August 1, 2014

Expectation Versus Reality

How Does Your Reality Differ From Your Expectations?

For some people, such as celebrities, expectation may exceed reality in some areas. 

In my book, Accept No Trash Talk , I give many examples of how our expectations can differ from reality. However, many of us have to deal with a reality that doesn’t match the level of our goals. 

Some examples are:
  • We aren’t as appreciated at home, at school, in our social group, or on the job as we’d like.
  • We aren’t earning the salary that we feel we deserve.
  • Our health isn’t perfect.
  • Our relationships aren’t all as nurturing as we’d like.
  • We don’t have the honors that we feel we deserve, such as; promotions at work, academic honors, and celebrity status.

Why Do We Fear Reality? 

In his Advanced Life Skills blog, Jonathan Wells breaks the fear of reality into five separate fears:

Fear of the unknown
Fear of risk
Fear of failure
Fear of ridicule
Fear of change

It makes sense that we fear reality when we break it up into the five main fears that keep people from striving for their full potential. Mr. Wells also says that we use fear as a metaphorical wall of protection in order to limit the uncertainties and risks that reality brings. I agree that many of us settle for less in life than we deserve because we are fearful of not being accepted.

Only the lucky few at the top, risk-takers like Bill Gates and Steve Jobs, know what it’s like to gamble on a better life and win. The rest of us seem content to live in our comfortable, safe world of reality.

How Can We Link Our Expectations With Our Reality?

It’s important to identify our strengths and weaknesses. It is possible to strengthen our weaknesses, but it is much easier to strengthen our strengths. For example, if I feel that I am a skilled dancer, I may become an excellent dancer if I practice regularly. However, if I am uncoordinated and shy, I may never become a skilled dancer. In that case, I might want to consider switching my expectation of becoming a successful dancer with a more realistic goal. Professional dancers lead a hard life. Their lives would be even more difficult if dance wasn’t a natural gift for them.

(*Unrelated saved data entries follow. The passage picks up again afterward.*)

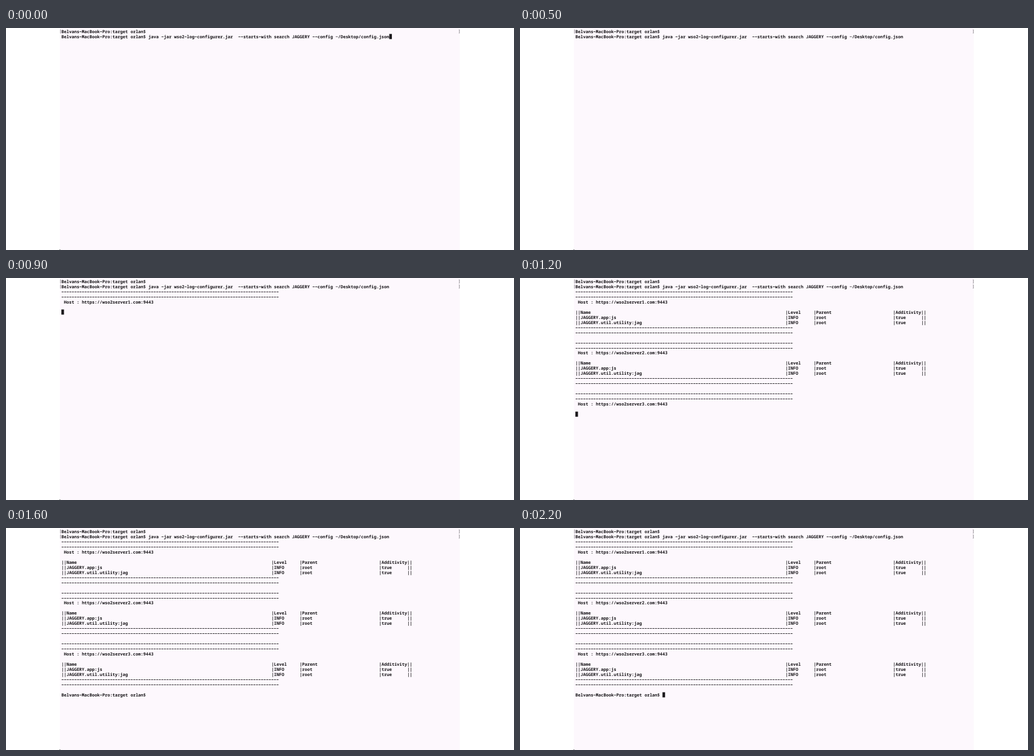
Recreate the animation shown at these times as an HTML page. Size 890 px wide and 390 px high, loop 2300 ms.

```html
<!DOCTYPE html>
<html lang="en">
<head>
<meta charset="utf-8">
<title>Terminal</title>
<style>
html, body { margin: 0; width: 100%; height: 100%; overflow: hidden; background: #fff; }
svg { display: block; }
text {
  font: 600 7.48px "Noto Sans Mono", "DejaVu Sans Mono", monospace;
  fill: #161417;
  text-rendering: geometricPrecision;
}
path { fill: none; stroke: #77717a; stroke-width: .8; }
</style>
</head>
<body>
<svg id="stage" width="890" height="390" viewBox="0 0 890 390">
  <rect x="94.5" width="700.5" height="390" fill="#fdf8fd"/>
  <rect x="94" y="389" width="1" height="1" fill="#222"/>
</svg>
<script>
const LEFT = 97, COL = 4.488, ROW = 8.97, LOOP = 2300;
const stage = document.getElementById("stage");
const prompt = "Belvans-MacBook-Pro:target orlan$ ";
const command = "java -jar wso2-log-configurer.jar  --starts-with search JAGGERY --config ~/Desktop/config.json";
const rule = "-".repeat(85);

const tableRow = (name, level, parent, additivity) =>
  ("||" + name).padEnd(82) + ("|" + level).padEnd(11) +
  ("|" + parent).padEnd(31) + ("|" + additivity).padEnd(11) + "||";

const report = n => [
  rule, rule, ` Host : https://wso2server${n}.com:9443`, "",
  tableRow("Name", "Level", "Parent", "Additivity"),
  tableRow("JAGGERY.app:js", "INFO", "root", "true"),
  tableRow("JAGGERY.util.utility:jag", "INFO", "root", "true"),
  rule, rule, ""
];

const lines = [prompt, prompt + command, ...[1, 2, 3].flatMap(report), prompt];

function add(parent, tag, attrs, content = "") {
  const el = document.createElementNS("http://www.w3.org/2000/svg", tag);
  for (const key in attrs) el.setAttribute(key, attrs[key]);
  el.textContent = content;
  return parent.appendChild(el);
}

// Each word starts on its own column of the character grid.
const rows = lines.map((line, r) => {
  const group = add(stage, "g", {});
  for (const word of line.matchAll(/\S+/g)) {
    add(group, "text", { x: LEFT + word.index * COL, y: 8.9 + r * ROW },
      word[0].replaceAll("-", "\u2212"));
  }
  return group;
});

// Margin brackets beside each entered prompt.
const marks = [0, 1].map(r => {
  const y = 3 + r * ROW;
  return add(stage, "path", { d: `M96 ${y}h-.6v6.2h.6M793.6 ${y}h.7v6.2h-.7` });
});

const cursor = add(stage, "rect", { width: 4.6, height: 9, fill: "#1b191c" });

// When the cursor moves, and to which row; everything above it is printed.
const moves = [
  { at: -200, row: 1 },
  { at: 800, row: 2 },
  { at: 900, row: 6 },
  { at: 1200, row: 26 },
  { at: 1300, row: 32 }
];

const show = (el, on) => { el.style.visibility = on ? "visible" : "hidden"; };

// The cursor stays lit for 300 ms after a move, then toggles every 200 ms.
const lit = age => age < 300 || Math.floor((age - 300) / 200) % 2 === 1;

const start = performance.now();

function draw(now) {
  const t = Math.max(0, now - start) % LOOP;
  const { at, row } = moves.findLast(m => m.at <= t);
  const typing = lines[row].startsWith(prompt);
  rows.forEach((el, i) => show(el, i < row || (typing && i === row)));
  marks.forEach((el, i) => show(el, i < row));
  show(cursor, lit(t - at));
  cursor.setAttribute("x", LEFT + (typing ? lines[row].length : 0) * COL);
  cursor.setAttribute("y", 1.5 + row * ROW);
  requestAnimationFrame(draw);
}
draw(start);
</script>
</body>
</html>
```
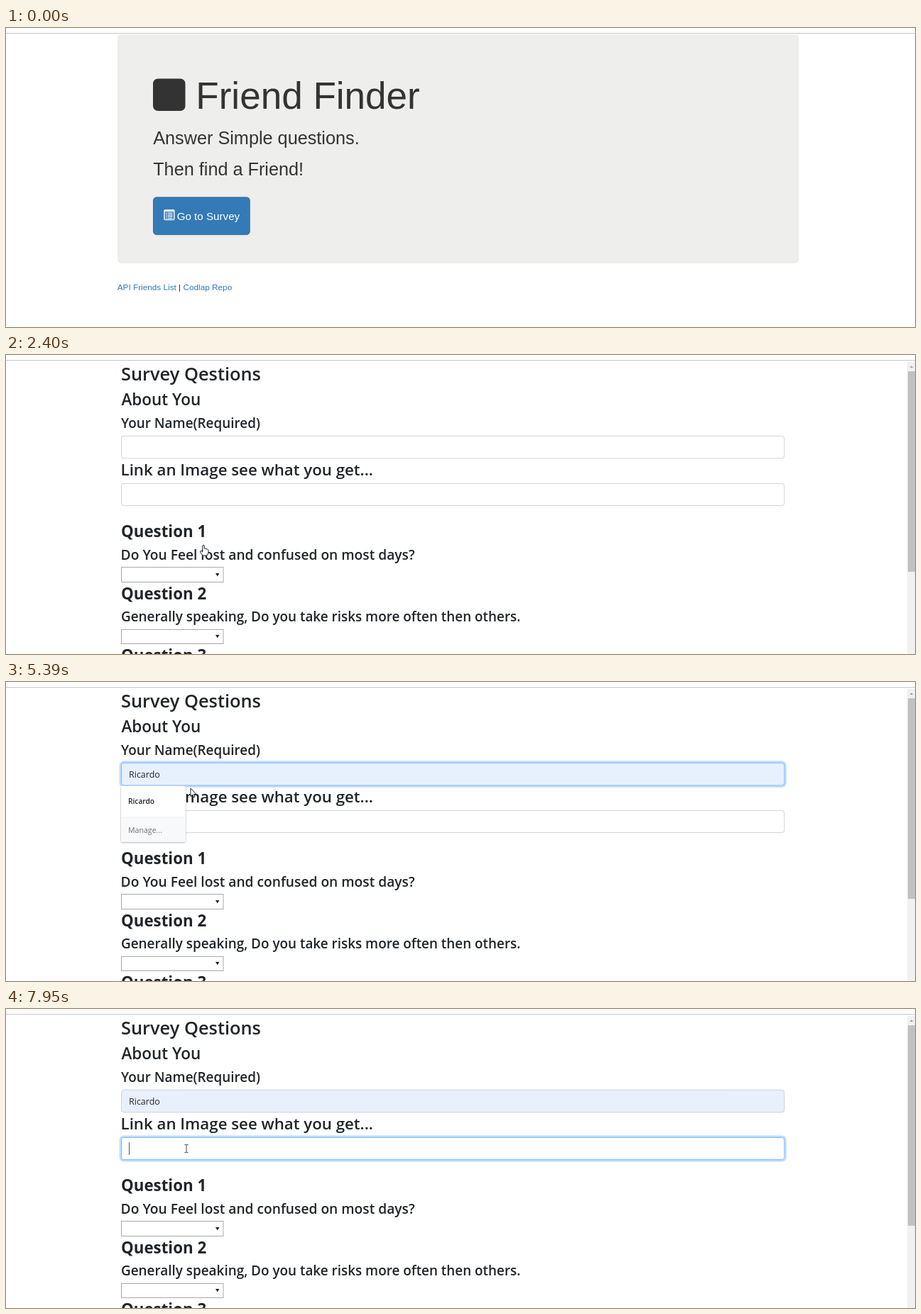
Write an HTML page that moves like this. It is 1280 px wide and 422 px high and loops after 8000 ms.

```html
<!DOCTYPE html>
<html lang="en">
<head>
<meta charset="utf-8">
<title>Survey walkthrough</title>
<style>
  html, body { margin: 0; width: 100%; height: 100%; overflow: hidden; background: #fff; }
  svg { display: block; width: 1280px; height: 422px; }
  text { white-space: pre; }
  #home { font-family: "Liberation Sans", Arial, sans-serif; fill: #333; }
  #survey { font-family: "Open Sans", "Noto Sans", sans-serif; fill: #212529; }
  .head { font-weight: 600; }
  .bold { font-weight: 700; font-size: 22.3px; }
  .label { font-size: 18.9px; }
  .link { fill: #337ab7; }
  .field { fill: #fff; stroke: #ced4da; }
  .ring { fill: none; stroke: #007bff; stroke-opacity: .25; stroke-width: 2.7; }
  .select { fill: #fff; stroke: #a9a9a9; }
  .value { font-size: 12.5px; }
  .cursor { fill: #fff; stroke: #222; stroke-width: 1; stroke-linejoin: round; }
</style>
</head>
<body>
<svg viewBox="0 0 1280 422">
  <defs>
    <filter id="soft" x="-20%" y="-20%" width="140%" height="150%">
      <feDropShadow dx="0" dy="1" stdDeviation="1.3" flood-opacity=".4"/>
    </filter>
  </defs>

  <g id="home">
    <rect x="157" y="9" width="959.5" height="323" rx="5" fill="#eeeeec"/>
    <rect x="207" y="71.5" width="45.5" height="45.5" rx="7"/>
    <text x="267.3" y="113.8" font-size="53.05">Friend Finder</text>
    <text x="207.2" y="163.5" font-size="25.26">Answer Simple questions.</text>
    <text x="207.2" y="208" font-size="25.26">Then find a Friend!</text>
    <rect id="button" x="207.5" y="238.9" width="135.7" height="52.8" rx="4.5"/>
    <rect id="outline" x="207.3" y="238.5" width="136.2" height="53.7" fill="none" stroke="#78a5e6"/>
    <g fill="none" stroke="#fff">
      <rect x="223" y="257" width="13.8" height="13.6" rx="1" stroke-width="1.4"/>
      <path d="M223 258h14" stroke-width="2.4"/>
      <path d="M225 261.4h1.6m1 0h7M225 263.8h1.6m1 0h7M225 266.2h1.6m1 0h7M225 268.6h1.6m1 0h7" stroke-width="1.2"/>
    </g>
    <text x="240.7" y="271" font-size="15.16" fill="#fff">Go to Survey</text>
    <text x="156.7" y="370" font-size="11.79"><tspan class="link">API Friends List</tspan> | <tspan class="link">Codlap Repo</tspan></text>
  </g>

  <g id="survey">
    <g class="head">
      <text x="162" y="35.5" font-size="25.4">Survey Qestions</text>
      <text x="162.4" y="71.3" font-size="22.5">About You</text>
      <text x="162" y="103.3" class="label">Your Name(Required)</text>
      <text x="161.6" y="170.2" font-size="22.25">Link an Image see what you get...</text>
      <text x="161.6" y="289" font-size="19.2">Do You Feel lost and confused on most days?</text>
      <text x="162" y="376.3" class="label">Generally speaking, Do you take risks more often then others.</text>
    </g>
    <g class="bold">
      <text x="162" y="257">Question 1</text>
      <text x="162" y="344.6">Question 2</text>
      <text x="162" y="431.5">Question 3</text>
    </g>

    <rect id="field1" class="field" x="162.5" y="114.3" width="933.5" height="31.6" rx="3.5"/>
    <rect id="field2" class="field" x="162.5" y="181.4" width="933.5" height="31.2" rx="3.5"/>
    <rect id="ring1" class="ring" x="160.9" y="112.7" width="936.7" height="34.8" rx="5"/>
    <rect id="ring2" class="ring" x="160.9" y="179.8" width="936.7" height="34.4" rx="5"/>
    <text id="name" class="value" x="173" y="135.3">Ricardo</text>
    <path id="caret" d="M0 0v18" stroke="#555"/>

    <rect id="select1" class="select" x="162.5" y="299.5" width="143.5" height="21"/>
    <rect class="select" x="162.5" y="387.5" width="143.5" height="20"/>
    <path d="M295 308h5.4l-2.7 4.6zM295 395h5.4l-2.7 4.6z"/>

    <g id="popup">
      <g filter="url(#soft)"><rect x="162" y="146.8" width="90.7" height="78.6" rx="2" fill="#fff"/></g>
      <path d="M162 191h90.7v34.4H162z" fill="#f8f9fa"/>
      <path d="M162 191h90.7" stroke="#eceef0"/>
      <text x="172" y="172" font-size="10.2" font-weight="600">Ricardo</text>
      <text x="172" y="212.5" font-size="10.6" fill="#6b7075">Manage...</text>
    </g>

    <g id="tip" opacity=".3">
      <rect x="260.5" y="202.5" width="110.5" height="16" fill="#fff" stroke="#999" filter="url(#soft)"/>
      <text x="264" y="214" font-size="9.5" fill="#666">Please fill out this field.</text>
    </g>
    <rect id="menu" x="261.5" y="196.5" width="199.5" height="240" fill="#fff" stroke="#bababa"/>
    <path id="shade" d="M461.3 200v222" stroke="#8c8c8c" stroke-width="1.8"/>

    <path d="M1269 9h11v413h-11z" fill="#f1f1f1"/>
    <path d="M1270 23h10v283h-10z" fill="#c1c1c1"/>
    <path d="M1272.5 18h5l-2.5-3z" fill="#a3a3a3"/>
  </g>

  <path d="M0 7.5h1280" stroke="#c6c6c6"/>

  <g id="pointer">
    <circle id="click" cx="-1" r="10.2" fill="#fff64a"/>
    <path id="arrow" class="cursor" d="M0 0V11.5L2.7 9.1L4.4 12.8L6.2 12L4.5 8.4H8Z"/>
    <path id="hand" class="cursor" d="M-1.2 1Q0 -.5 1.2 1V5L5.5 6Q7 6.5 7 8V11L5.3 15H-1.2L-4.6 9.8Q-4.5 8 -3 8.6L-1.2 10Z"/>
    <path id="ibeam" d="M-2.5-5.5H-.7L0-5L.7-5.5H2.5M0-5V5M-2.5 5.5H-.7L0 5L.7 5.5H2.5" fill="none" stroke="#444"/>
  </g>
</svg>

<script>
const LOOP = 8000;
const el = id => document.getElementById(id);
const show = (id, on) => el(id).style.display = on ? '' : 'none';
const clamp = v => Math.max(0, Math.min(1, v));

// Pointer hotspot: [time, x, y]
const path = [
  [230, 948, 391], [380, 800, 368], [540, 560, 322], [760, 345, 285], [1000, 278, 268],
  [2790, 278, 268], [3160, 250, 198], [3540, 286, 272],
  [3620, 286, 272], [3850, 290, 311],
  [4080, 290, 311], [4420, 271, 110], [4620, 276, 131.5],
  [5230, 276, 131.5], [5540, 245, 167],
  [5800, 245, 167], [6000, 261, 197],
  [6560, 261, 197], [6630, 260.7, 196],
  [7410, 260.7, 196], [7470, 254, 197]
];
const shapes = [
  [0, ''], [230, 'arrow'], [780, 'hand'], [2790, 'ibeam'], [3020, 'arrow'], [3100, 'ibeam'],
  [3240, 'arrow'], [3400, 'ibeam'], [3700, 'arrow'], [4160, 'ibeam'], [5300, 'arrow'],
  [5920, 'ibeam'], [6630, 'arrow'], [7870, 'ibeam']
];
const clicks = [[1760, 1930], [4770, 4860], [5720, 5800], [6310, 6460], [7870, 7950]];
const inSpan = (t, spans) => spans.some(([a, b]) => t >= a && t < b);

function position(t) {
  const i = path.findIndex(k => k[0] > t);
  if (i === 0) return path[0].slice(1);
  if (i < 0) return path[path.length - 1].slice(1);
  const [t0, x0, y0] = path[i - 1], [t1, x1, y1] = path[i];
  const p = (t - t0) / (t1 - t0);
  return [x0 + (x1 - x0) * p, y0 + (y1 - y0) * p];
}

function focus(n, amount) {
  el('ring' + n).style.opacity = amount;
  const mix = (a, b) => Math.round(a + (b - a) * amount);
  el('field' + n).style.stroke = `rgb(${mix(206, 128)},${mix(212, 189)},${mix(218, 255)})`;
}

function draw(t) {
  const home = t < 2400;
  show('home', home);
  show('survey', !home);

  el('button').style.fill = inSpan(t, [[1760, 1930]]) ? '#204d74' : t < 850 ? '#337ab7' : '#286090';
  el('button').style.stroke = t < 850 ? '#2e6da4' : '#204d74';
  show('outline', t >= 1760);

  const first = clamp((t - 4760) / 100);
  const second = clamp((t - 6310) / 150);
  focus(1, first * (1 - second));
  focus(2, second);

  const filled = t >= 5380;
  el('field1').style.fill = filled ? '#e8f0fe' : '#fff';
  show('name', filled);
  show('popup', inSpan(t, [[4770, 5800]]));
  el('select1').style.stroke = inSpan(t, [[3700, 4160]]) ? '#777' : '#a9a9a9';

  show('caret', inSpan(t, [[4770, 5300], [5800, 6860], [7410, LOOP]]));
  const spot = t < 5800 ? [173.5, 121] : t < 6310 ? [216.8, 121] : [173.5, 188];
  el('caret').setAttribute('transform', `translate(${spot})`);

  show('tip', inSpan(t, [[6630, 6700]]));
  show('menu', inSpan(t, [[6700, 7870]]));
  show('shade', inSpan(t, [[6630, 7870]]));

  const shape = shapes.filter(s => s[0] <= t).pop()[1];
  for (const id of ['arrow', 'hand', 'ibeam']) show(id, id === shape);
  show('click', inSpan(t, clicks));
  el('pointer').setAttribute('transform', `translate(${position(t)})`);
}

const start = performance.now();
function tick() {
  draw((performance.now() - start) % LOOP);
  requestAnimationFrame(tick);
}
tick();
</script>
</body>
</html>
```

How Can we Slowly Elevate our Realistic Expectations?

We can raise our expectations by nurturing our strengths. We can strengthen our strengths. To continue the dancer analogy: if I am an energetic, coordinated, outgoing toddler who excels in dance, I may eventually become a professional dancer. However, I must be willing to study and perform dance for years before I get to that point. Like any success, professional dancing is a step-by-step process. Success doesn’t happen overnight.

Persistence is the key!

What is a life-changing goal that you have been able to meet?

No comments:

Post a Comment